“Many people have asked me about this tripartite collaboration MoU relevancy as we differ in implementing our programs and activities. My answer to them was, whether you come from Science and Technology background, Management or economic background or Environmental conservation background; All of these are connected and interdependent. One cannot survive without the other and therefore, we must all come together, if we are to support or address our common objectives and goals”.
~ Kinley Tenzin (Ph.D)

We, at IMSL, are keen to take the MOU fast-forward, particularly on R&D, faculty exchange program, and of course calling ourselves to action on climate change, sustainable development and our own Gross National Happiness“.

~ Kezang, CEO, IMSL

Brief Profiles of the Partners

The Asian Institute of Technology (AIT) is an international institute of higher learning. It is Asia’s pioneer institution established in 1959 to help meet the region’s growing needs for advanced learning in engineering, science, technology and management, research and capacity building. AIT’s mission is to develop highly qualified and committed professionals who will play a leading role in the sustainable development of the region and its integration into the global economy.

The Institute for Management Studies Ltd. (IMSL), founded in 2008 and incorporated under the Companies Act of Bhutan on 13 July 2016, is a leading knowledge-based socially-conscious company offering: professional training, learning and development programs; strategic research, niche consulting and advisory services; and, authentic hospitality and curated experiences including MICE bleisures.
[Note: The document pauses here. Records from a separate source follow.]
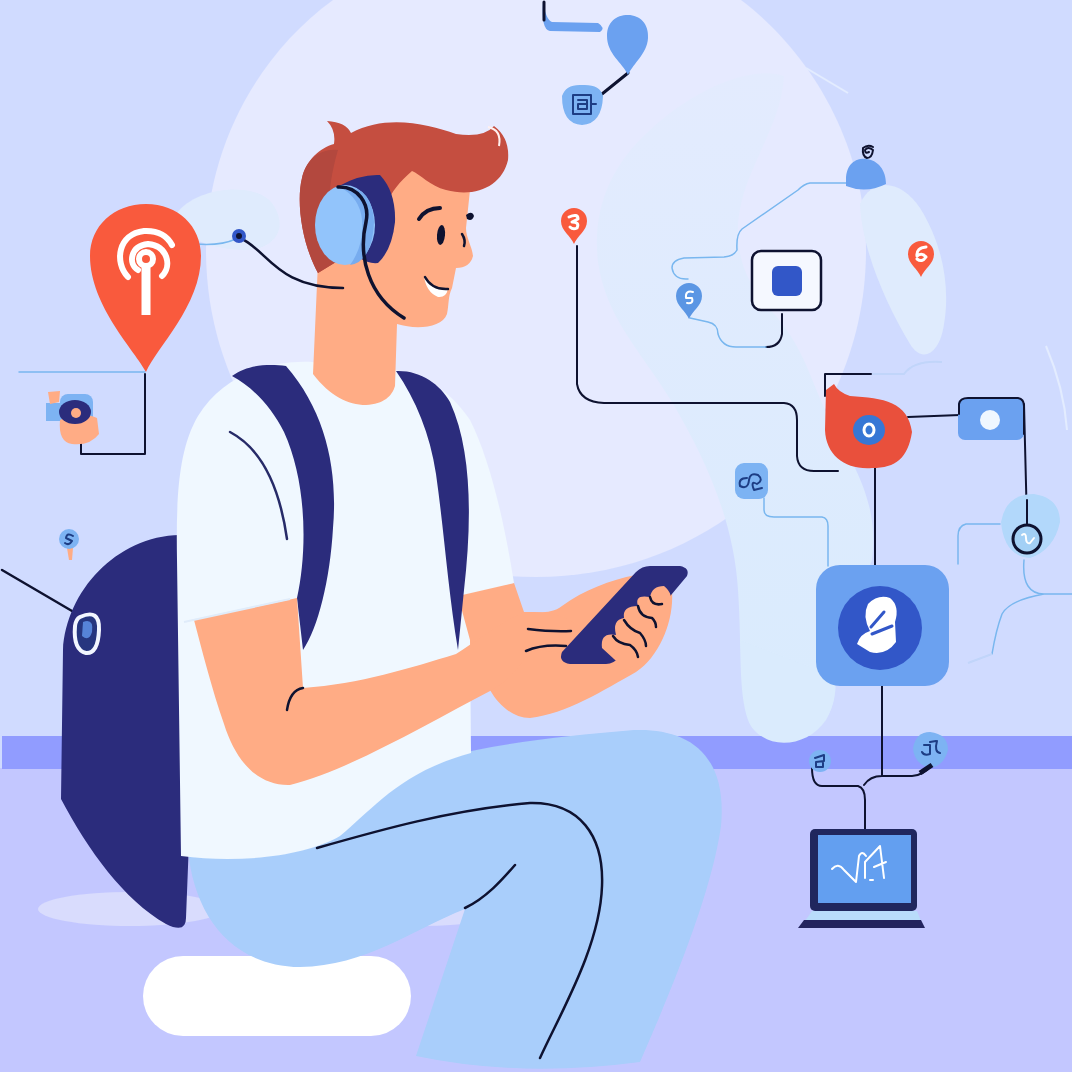
<!DOCTYPE html>
<html lang="en">
<head>
<meta charset="utf-8">
<title>Listening on the go</title>
<style>
:root{
  --sky:#d0dbff; --moon:#e6eaff; --haze:#dfebfd; --floor:#c3c7ff; --band:#919cff; --shadow:#d9dcfd;
  --navy:#2b2c7c; --ink:#0e1230; --skin:#ffac85; --hair:#c54e40; --hair-dark:#b3483e;
  --shirt:#f0f8ff; --jeans:#a9cefb; --cup:#92c4fb; --red:#f95a3d; --red-deep:#e9503c;
  --blue:#6ba1f0; --blue-soft:#7db3f3; --royal:#3257c8; --thin:#79b7ef; --white:#fff;
}
html,body{margin:0;padding:0}
body{width:1072px;height:1072px;overflow:hidden;background:var(--sky)}
svg{display:block}
.line{fill:none;stroke:var(--ink);stroke-width:2.5;stroke-linecap:round;stroke-linejoin:round}
.wire{fill:none;stroke:var(--ink);stroke-width:2;stroke-linecap:round;stroke-linejoin:round}
.thin{fill:none;stroke:var(--thin);stroke-width:1.5;stroke-linecap:round}
.glyph{fill:none;stroke:var(--white);stroke-width:3;stroke-linecap:round;stroke-linejoin:round}
.glyph-dark{fill:none;stroke:#1d3d84;stroke-width:2;stroke-linecap:round;stroke-linejoin:round}
.navy{fill:var(--navy)} .skin{fill:var(--skin)} .shirt{fill:var(--shirt)} .jeans{fill:var(--jeans)}
.red{fill:var(--red)} .blue{fill:var(--blue)} .soft{fill:var(--blue-soft)} .royal{fill:var(--royal)} .haze{fill:var(--haze)}
</style>
</head>
<body>
<svg width="1072" height="1072" viewBox="0 0 1072 1072" role="img" aria-label="Young man with headphones and a backpack using a phone, surrounded by connected icons">
  <defs>
    <linearGradient id="mist" x1="0" y1="0" x2="0" y2="1">
      <stop offset="0" stop-color="#e3ebfe"/><stop offset="1" stop-color="#d9ebfd"/>
    </linearGradient>
    <path id="small-pin" d="M0 18C-3 10-13 5-13-5A13 13 0 0 1 13-5C13 5 3 10 0 18Z"/>
  </defs>

  <g id="backdrop">
    <rect width="1072" height="1072" fill="var(--sky)"/>
    <path d="M333 0H741C815 56 866 150 866 250C866 433 720 577 536 577C352 577 206 433 206 250C206 150 256 56 333 0Z" fill="var(--moon)"/>
    <path d="M784 76C750 64 690 92 650 130C610 166 592 210 598 262C606 318 640 350 672 402C704 456 734 520 738 590C742 650 738 690 748 720C758 746 796 750 816 730C836 712 838 690 834 660L872 560C880 500 850 460 830 420C810 380 806 352 776 316C744 284 730 246 742 200C752 160 782 120 784 76Z" fill="url(#mist)"/>
    <path class="haze" d="M860 204C872 176 902 180 920 208C944 246 950 290 944 324C940 354 922 364 910 344C886 304 862 250 860 204Z"/>
    <path class="haze" d="M176 214C196 186 258 180 274 206C290 232 270 252 240 250C216 248 206 244 196 240Z"/>
    <path d="M806 68L848 93M1046 346Q1064 388 1067 430" stroke="#e3ecff" stroke-width="2" fill="none"/>
    <rect y="768" width="1072" height="304" fill="var(--floor)"/>
    <rect x="2" y="736" width="1070" height="33" fill="var(--band)"/>
    <path d="M748 716C756 750 804 752 826 720C834 706 836 690 834 676L740 640Z" fill="#daebfd"/>
    <ellipse cx="130" cy="909" rx="92" ry="17" fill="var(--shadow)"/>
    <ellipse cx="420" cy="909" rx="90" ry="17" fill="var(--shadow)"/>
    <rect x="143" y="956" width="268" height="80" rx="40" fill="var(--white)"/>
  </g>

  <g id="backpack">
    <path class="line" d="M2 570L72 611"/>
    <path class="navy" d="M180 535C116 536 66 592 63 650L61 799C88 850 124 900 166 924Q186 934 186 918L200 560Z"/>
    <path d="M80 617Q100 608 99 630Q98 654 86 653Q73 650 75 626Q76 619 80 617Z" fill="#26367f" stroke="#f2f6ff" stroke-width="4"/>
    <path d="M83 622Q94 618 92 632Q89 642 82 636Z" fill="#5684d8"/>
  </g>

  <g id="far-arm">
    <path class="skin" d="M450 594L514 583L524 612C540 612 552 614 562 606C584 590 610 580 636 575L672 592C674 620 660 656 636 672C604 690 566 714 530 718C512 718 498 704 490 690L448 670Z"/>
  </g>

  <g id="jeans">
    <path class="jeans" d="M188 850C194 914 230 966 300 967C366 966 412 930 465 909L416 1056Q520 1078 640 1062C676 980 712 890 721 826C728 750 684 728 634 730C560 736 496 744 440 758L340 800Z"/>
    <path class="line" stroke-width="3" d="M317 848C380 830 450 810 530 803C580 802 604 836 602 886C600 946 562 1010 540 1058"/>
    <path class="line" d="M465 908C486 898 502 880 515 865"/>
  </g>

  <g id="shirt">
    <path class="shirt" d="M312 362C268 360 222 376 198 416C178 450 176 500 177 560L181 856C240 864 306 856 340 836C372 810 400 772 471 753L470 640L458 596L514 583C504 520 490 460 470 420C454 396 430 376 396 370Z"/>
    <path class="line" stroke="#30348a" d="M230 432C264 450 280 490 287 539" style="stroke:#272b68"/>
    <path class="navy" d="M232 376C248 364 270 364 286 366C326 412 338 470 333 528C330 580 318 628 303 650L297 598C308 548 306 480 284 432C272 408 254 388 232 376Z"/>
    <path class="navy" d="M396 371C420 370 440 384 450 402C472 450 472 520 464 590L458 650C448 590 444 530 436 474C430 434 416 400 396 371Z"/>
  </g>

  <g id="near-arm">
    <path class="skin" d="M194 620L297 598L303 688C360 684 410 668 456 654C478 640 500 622 524 612C540 612 556 612 570 620L606 640L596 656L530 650C520 668 508 682 492 690C430 722 350 770 290 785C258 786 236 762 224 724C212 690 202 650 194 620Z"/>
    <path d="M184 622L290 599" stroke="#e0ecfa" stroke-width="2"/>
    <path class="line" d="M287 710Q290 690 303 688M528 629Q552 632 571 631M526 651Q542 644 566 646"/>
  </g>

  <g id="phone-in-hand">
    <path class="navy" d="M636 572Q642 566 650 566L680 566Q690 568 687 576L620 656Q614 664 606 664L570 664Q558 662 562 652Z"/>
    <path class="skin" d="M664 586Q674 594 670 606C670 634 652 660 626 670L602 648Q600 632 616 635Q612 620 624 618Q622 606 638 606Q634 594 650 597Q652 586 664 586Z"/>
    <path class="line" d="M650 597Q652 606 662 604M638 606Q640 617 652 618Q656 622 656 627M624 620Q630 630 640 633Q646 640 646 646M613 636Q618 644 630 645Q637 650 638 657"/>
  </g>

  <g id="head">
    <path class="skin" d="M318 262L313 374C330 396 348 405 366 405C384 404 392 396 395 386L397 324C416 330 442 328 447 314C449 304 448 296 452 288L456 268Q470 268 473 256C472 246 466 238 466 228L470 190L420 160L340 190Z"/>
    <path d="M318 273C302 244 296 202 302 178C306 160 320 148 334 144Q336 130 327 121Q346 122 351 133C386 114 428 124 456 134Q484 138 494 126Q510 138 508 160C502 186 476 198 446 190C430 186 420 174 412 171C400 182 390 192 388 204L336 262Z" fill="var(--hair)"/>
    <path d="M318 273C302 244 296 202 302 178C306 160 320 148 338 150C326 190 326 230 336 262Z" fill="var(--hair-dark)"/>
    <path d="M488 127Q502 130 499 146" fill="none" stroke="#fff0ee" stroke-width="2"/>
    <path class="line" d="M419 219Q426 208 440 208" style="stroke-width:4"/>
    <path d="M466 215Q472 210 474 216Q472 222 467 219Z" fill="var(--ink)"/>
    <ellipse cx="441" cy="235" rx="4" ry="10" fill="var(--ink)" transform="rotate(5 441 235)"/>
    <path class="line" d="M462 234Q466 240 464 246"/>
    <path d="M424 276Q432 292 448 289Q446 298 438 297Q426 292 424 276Z" fill="var(--white)"/>
    <path class="line" d="M425 277Q432 290 448 289"/>
  </g>

  <g id="headphones">
    <path class="navy" d="M339 186Q360 174 380 175Q396 192 395 222Q392 250 378 263Q368 264 360 258Z"/>
    <ellipse cx="345" cy="225" rx="30" ry="40" fill="var(--cup)"/>
    <path d="M340 187Q372 184 374 222Q372 262 350 265Q364 246 362 220Q360 198 340 187Z" fill="#77acef"/>
    <path class="line" style="stroke-width:3.5" d="M338 187C358 186 370 204 366 222C358 256 368 296 404 318"/>
    <path class="line" d="M240 238C268 250 276 288 343 288"/>
  </g>

  <g id="podcast-pin">
    <path class="thin" d="M19 372H145M196 244Q220 246 236 239"/>
    <path class="red" d="M146 372C136 352 90 306 90 256C90 226 114 204 146 204C178 204 201 226 201 256C201 306 156 348 146 372Z"/>
    <path class="glyph" style="stroke-width:6" d="M128 277C114 262 118 234 144 231Q164 230 172 245M162 276C172 266 168 246 148 244C130 246 128 264 138 270"/>
    <circle class="glyph" cx="146" cy="259" r="7" style="stroke-width:6"/>
    <path class="glyph" style="stroke-width:9;stroke-linecap:butt" d="M146 268V315"/>
    <circle class="royal" cx="239" cy="236" r="7"/><circle cx="239" cy="236" r="3" fill="var(--ink)"/>
    <path class="wire" d="M145 374V454H81V438"/>
    <rect class="soft" x="46" y="403" width="26" height="18"/>
    <rect class="soft" x="60" y="394" width="33" height="34" rx="8"/>
    <path class="skin" d="M48 392L60 391L59 402L50 404ZM60 420Q80 410 97 418L99 434Q90 446 72 444Q58 442 60 420Z"/>
    <ellipse class="navy" cx="75" cy="412" rx="16" ry="12"/><circle class="skin" cx="76" cy="413" r="5"/>
    <path class="skin" d="M67 548H73L72 560H69Z"/><circle class="soft" cx="69" cy="539" r="10"/>
    <path class="glyph-dark" d="M73 536Q67 532 66 538L72 541Q69 546 65 543"/>
  </g>

  <g id="top-icons">
    <path class="blue" d="M543 2Q546 20 552 22L598 23Q606 28 600 32L550 31Q541 30 543 2Z"/>
    <path class="wire" d="M544 2V20M628 73L602 94" style="stroke-width:3"/>
    <path class="blue" d="M628 75C622 62 607 54 607 36C607 22 616 15 628 15C640 15 649 24 648 38C647 54 634 62 628 75Z"/>
    <path class="soft" d="M562 96Q566 84 582 85Q600 84 603 96Q602 124 582 125Q562 124 562 96Z"/>
    <path class="glyph-dark" d="M573 95H591V114H573ZM578 100H587V109H578V104H587M591 104H596"/>
  </g>

  <g id="route-wires">
    <path class="wire" d="M577 246V384Q580 402 604 403H784Q797 404 797 420V456Q798 471 814 471H838M875 468V566M908 417L960 415M1024 404L1027 524M871 374H825V396M882 686V776M812 768Q812 786 822 786H858Q865 788 865 800V830M864 785Q870 776 882 776H912Q922 776 932 765"/>
    <path class="wire" d="M782 314V334Q780 347 766 347" />
    <path class="thin" d="M848 183H810Q804 184 798 190L742 229Q736 234 737 250Q734 256 724 257L684 258Q672 260 672 268Q674 280 688 279M690 318L708 322Q718 324 718 334Q722 347 736 347H766M764 498V510Q764 517 774 517H822Q828 518 828 526V566M1000 524H966Q958 526 958 536V564M1024 560C1022 584 1030 594 1044 594H1072M1044 594Q1010 600 1002 614Q996 630 992 654"/>
    <path d="M872 374H904Q914 360 942 362M968 663L992 654" fill="none" stroke="#c1d5fa" stroke-width="2"/>
  </g>

  <g id="connected-icons">
    <use href="#small-pin" x="574" y="226" class="red"/>
    <path class="glyph" d="M569 217Q578 213 578 219L572 222Q580 222 577 228Q573 230 570 227"/>
    <use href="#small-pin" x="689" y="301" fill="#5b96e4"/>
    <path class="glyph" style="stroke-width:2" d="M693 292Q685 290 686 298H692Q694 304 687 303"/>
    <use href="#small-pin" x="921" y="259" class="red"/>
    <path class="glyph" d="M926 247Q916 248 917 256Q922 252 926 257Q922 263 917 259"/>
    <path class="blue" d="M846 180C846 162 858 158 866 159C878 160 886 170 886 184Q866 194 846 186Z"/>
    <path class="glyph-dark" style="stroke:var(--ink)" d="M869 152Q865 154 865 150Q868 146 873 150Q872 158 867 158Q862 156 863 148Q868 144 873 147"/>

    <rect x="752" y="251" width="69" height="59" rx="9" fill="#f5f8ff" stroke="var(--ink)" stroke-width="2.5"/>
    <rect x="772" y="266" width="30" height="30" rx="6" class="royal"/>

    <path d="M834 384Q838 392 850 396C884 398 908 402 912 432C908 458 896 468 872 468C846 470 826 456 825 430L826 390Z" fill="var(--red-deep)"/>
    <ellipse cx="869" cy="430" rx="16" ry="15" fill="#3777d5"/>
    <ellipse class="glyph" cx="869" cy="430" rx="5" ry="6"/>

    <rect class="blue" x="958" y="398" width="66" height="42" rx="7"/>
    <path class="wire" d="M959 414V404Q960 398 968 398H1018Q1024 399 1024 406V434"/>
    <circle cx="990" cy="420" r="10" fill="#f0f7ff"/>

    <rect class="soft" x="735" y="463" width="33" height="36" rx="9"/>
    <path class="glyph-dark" d="M747 478Q738 478 740 486Q748 490 749 480Q750 472 758 475Q764 480 757 484Q750 480 754 490L762 488"/>

    <path d="M1001 522Q1006 494 1034 494Q1060 498 1060 522Q1054 550 1030 558Q1004 556 1001 522Z" fill="#b2d8fb"/>
    <circle cx="1027" cy="539" r="14" fill="#a3d0f5" stroke="var(--ink)" stroke-width="3"/>
    <path class="glyph" style="stroke-width:2" d="M1022 535Q1026 532 1026 538Q1026 544 1030 543L1034 538"/>
    <path class="wire" d="M1027 500V524"/>

    <rect class="blue" x="816" y="565" width="133" height="121" rx="24"/>
    <circle class="royal" cx="880" cy="628" r="42"/>
    <path d="M868 604Q878 594 890 598Q900 606 895 622L896 642Q886 656 870 652L857 644Q860 634 870 631Q862 616 868 604Z" fill="var(--white)"/>
    <path d="M871 627L884 612M872 634L892 626" stroke="var(--royal)" stroke-width="3" stroke-linecap="round"/>
  </g>

  <g id="laptop">
    <circle class="soft" cx="820" cy="761" r="11"/>
    <path class="glyph-dark" d="M815 758L824 755V761L816 762V767H823V761"/>
    <path class="soft" d="M913 748Q916 732 930 732Q948 734 948 750Q944 766 930 768Q914 764 913 748Z"/>
    <path class="glyph-dark" d="M924 745H930V754Q924 756 922 752M937 741Q934 752 940 753M930 742L936 741"/>
    <path d="M920 773L932 765" stroke="var(--ink)" stroke-width="5"/>
    <rect x="810" y="829" width="107" height="82" rx="5" fill="#20275e"/>
    <rect x="818" y="835" width="93" height="68" fill="#639ff0"/>
    <path class="glyph" style="stroke-width:2" d="M832 869Q838 862 844 870L856 882L859 856Q862 850 866 856M865 878V862L880 846L884 878M870 880H873M874 867L886 862"/>
    <path d="M812 911H917L921 921H805Z" fill="#b9dcfa"/>
    <path d="M804 920H921L925 928H798Z" fill="#23245f"/>
  </g>
</svg>
</body>
</html>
Its corporate campus is located in beautiful Serbethang, on the outskirts of Thimphu city.

25 individuals were recorded during the nationwide WBH population survey, 2019.  The survey engaged 21 Forest Resource Group (FRG), 11 Local Conservation Support Group (LCSG) and 10 staff of RSPN for five continuous days from March 2 till 6, 2019. 30 known and potential habitats of WBH within Punakha, Wangdue, Tsirang, Dagana, Sarpang, Zhemgang, Mongar and Pema Gatshel districts were surveyed. Sadly, a heron was reported dead in Pangna, Dagana, District, opposite to Sunkosh village. The cause of the casualty is still under investigation by the Department of Forests and Park Services and RSPN.

During the survey, six breeding pairs were observed trying to build nests. However, three of the pairs did not succeed in building the nest, which leaves three active nests at Kisonachhu, Wakleytar, and Tshaidang. RSPN, LCSG and FRG are actively monitoring the nests.

PlaceWBH no
kishona chhu4
Casualty 1